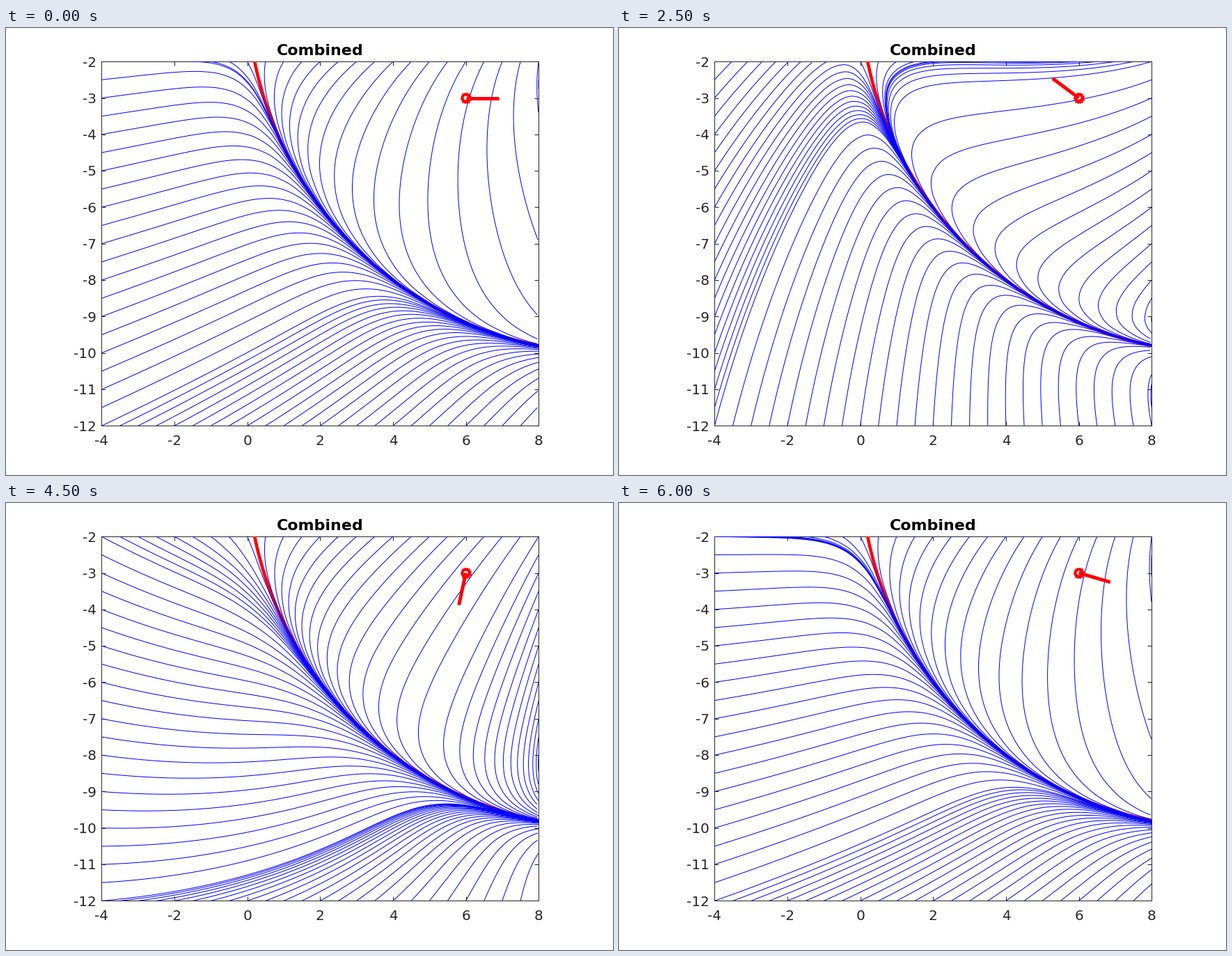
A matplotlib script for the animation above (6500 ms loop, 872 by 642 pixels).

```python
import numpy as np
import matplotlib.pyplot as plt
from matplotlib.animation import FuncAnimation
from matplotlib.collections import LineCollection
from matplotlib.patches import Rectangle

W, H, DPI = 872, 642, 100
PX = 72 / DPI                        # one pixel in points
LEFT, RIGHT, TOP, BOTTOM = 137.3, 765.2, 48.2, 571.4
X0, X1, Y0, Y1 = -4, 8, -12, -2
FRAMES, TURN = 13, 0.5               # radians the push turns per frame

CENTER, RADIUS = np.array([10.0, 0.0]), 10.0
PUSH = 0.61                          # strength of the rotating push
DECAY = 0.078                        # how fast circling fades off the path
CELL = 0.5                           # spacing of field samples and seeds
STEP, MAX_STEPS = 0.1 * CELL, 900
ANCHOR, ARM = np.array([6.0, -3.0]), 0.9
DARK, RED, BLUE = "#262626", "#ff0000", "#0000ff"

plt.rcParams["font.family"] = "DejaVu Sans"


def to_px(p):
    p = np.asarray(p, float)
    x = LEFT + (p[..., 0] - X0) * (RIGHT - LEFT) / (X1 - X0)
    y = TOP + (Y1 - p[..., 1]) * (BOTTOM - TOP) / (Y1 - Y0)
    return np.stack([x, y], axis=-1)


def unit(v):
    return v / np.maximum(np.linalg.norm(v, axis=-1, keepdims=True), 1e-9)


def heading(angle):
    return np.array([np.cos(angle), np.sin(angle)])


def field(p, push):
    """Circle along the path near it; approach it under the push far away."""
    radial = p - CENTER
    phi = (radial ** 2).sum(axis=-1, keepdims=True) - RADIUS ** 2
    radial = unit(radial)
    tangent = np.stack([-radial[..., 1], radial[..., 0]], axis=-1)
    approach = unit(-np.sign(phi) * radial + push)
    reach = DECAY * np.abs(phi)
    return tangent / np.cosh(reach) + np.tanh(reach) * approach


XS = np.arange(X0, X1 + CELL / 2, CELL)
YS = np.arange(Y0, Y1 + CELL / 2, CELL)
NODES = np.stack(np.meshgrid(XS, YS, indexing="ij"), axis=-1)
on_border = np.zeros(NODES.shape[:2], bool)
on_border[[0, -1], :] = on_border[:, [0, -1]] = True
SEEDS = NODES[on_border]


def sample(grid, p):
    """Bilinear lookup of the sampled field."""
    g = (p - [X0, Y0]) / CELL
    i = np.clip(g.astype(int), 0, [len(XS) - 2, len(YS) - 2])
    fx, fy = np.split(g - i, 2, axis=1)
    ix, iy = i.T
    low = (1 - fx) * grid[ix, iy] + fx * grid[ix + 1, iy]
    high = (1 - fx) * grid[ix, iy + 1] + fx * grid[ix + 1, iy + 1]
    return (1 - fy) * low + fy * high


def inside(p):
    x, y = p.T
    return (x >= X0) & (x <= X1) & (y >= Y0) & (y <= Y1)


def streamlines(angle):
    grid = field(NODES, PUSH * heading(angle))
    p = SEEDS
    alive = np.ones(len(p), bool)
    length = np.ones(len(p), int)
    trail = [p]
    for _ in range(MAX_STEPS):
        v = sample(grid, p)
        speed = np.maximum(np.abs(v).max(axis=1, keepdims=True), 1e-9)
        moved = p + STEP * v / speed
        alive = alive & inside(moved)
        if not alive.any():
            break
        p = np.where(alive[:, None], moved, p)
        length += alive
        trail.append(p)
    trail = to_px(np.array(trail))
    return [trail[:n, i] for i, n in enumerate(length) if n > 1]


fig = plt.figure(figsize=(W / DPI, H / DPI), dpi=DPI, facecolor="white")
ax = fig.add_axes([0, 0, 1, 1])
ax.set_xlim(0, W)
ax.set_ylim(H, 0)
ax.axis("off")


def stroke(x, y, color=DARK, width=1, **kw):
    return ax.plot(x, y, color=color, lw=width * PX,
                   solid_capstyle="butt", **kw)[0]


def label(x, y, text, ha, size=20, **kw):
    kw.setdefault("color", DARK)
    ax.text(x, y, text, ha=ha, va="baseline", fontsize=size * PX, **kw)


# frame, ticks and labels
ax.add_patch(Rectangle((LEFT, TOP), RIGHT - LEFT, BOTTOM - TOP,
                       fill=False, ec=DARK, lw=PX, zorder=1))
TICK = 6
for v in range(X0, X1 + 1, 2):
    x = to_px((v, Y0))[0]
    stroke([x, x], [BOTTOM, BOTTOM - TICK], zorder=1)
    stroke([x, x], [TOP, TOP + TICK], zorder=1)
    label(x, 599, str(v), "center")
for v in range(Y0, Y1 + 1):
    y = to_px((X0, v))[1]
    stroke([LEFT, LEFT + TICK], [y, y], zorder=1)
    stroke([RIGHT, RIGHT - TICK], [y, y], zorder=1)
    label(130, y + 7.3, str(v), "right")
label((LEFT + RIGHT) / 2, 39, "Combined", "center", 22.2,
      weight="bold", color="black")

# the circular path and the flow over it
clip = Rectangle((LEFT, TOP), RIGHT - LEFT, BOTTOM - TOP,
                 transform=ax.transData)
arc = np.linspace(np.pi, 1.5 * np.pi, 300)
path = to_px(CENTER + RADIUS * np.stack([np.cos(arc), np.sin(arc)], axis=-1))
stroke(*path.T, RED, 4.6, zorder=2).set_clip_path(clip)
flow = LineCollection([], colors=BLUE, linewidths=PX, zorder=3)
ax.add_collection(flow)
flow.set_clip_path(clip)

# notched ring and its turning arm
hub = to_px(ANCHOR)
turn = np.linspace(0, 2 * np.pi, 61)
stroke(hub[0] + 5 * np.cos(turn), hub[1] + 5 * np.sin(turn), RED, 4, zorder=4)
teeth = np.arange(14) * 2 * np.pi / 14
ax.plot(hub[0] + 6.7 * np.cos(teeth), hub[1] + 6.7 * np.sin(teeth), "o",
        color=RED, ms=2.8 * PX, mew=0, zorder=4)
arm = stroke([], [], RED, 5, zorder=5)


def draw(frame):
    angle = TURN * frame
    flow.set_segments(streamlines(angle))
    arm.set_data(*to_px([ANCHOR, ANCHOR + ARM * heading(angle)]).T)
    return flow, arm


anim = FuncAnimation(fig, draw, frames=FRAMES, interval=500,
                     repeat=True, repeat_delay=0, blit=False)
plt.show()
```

YOUR TASK >> Within the records above, determine how many lines contain the word "matplotlib". Respond with that number and no other text.

ANSWER SPACE >> 5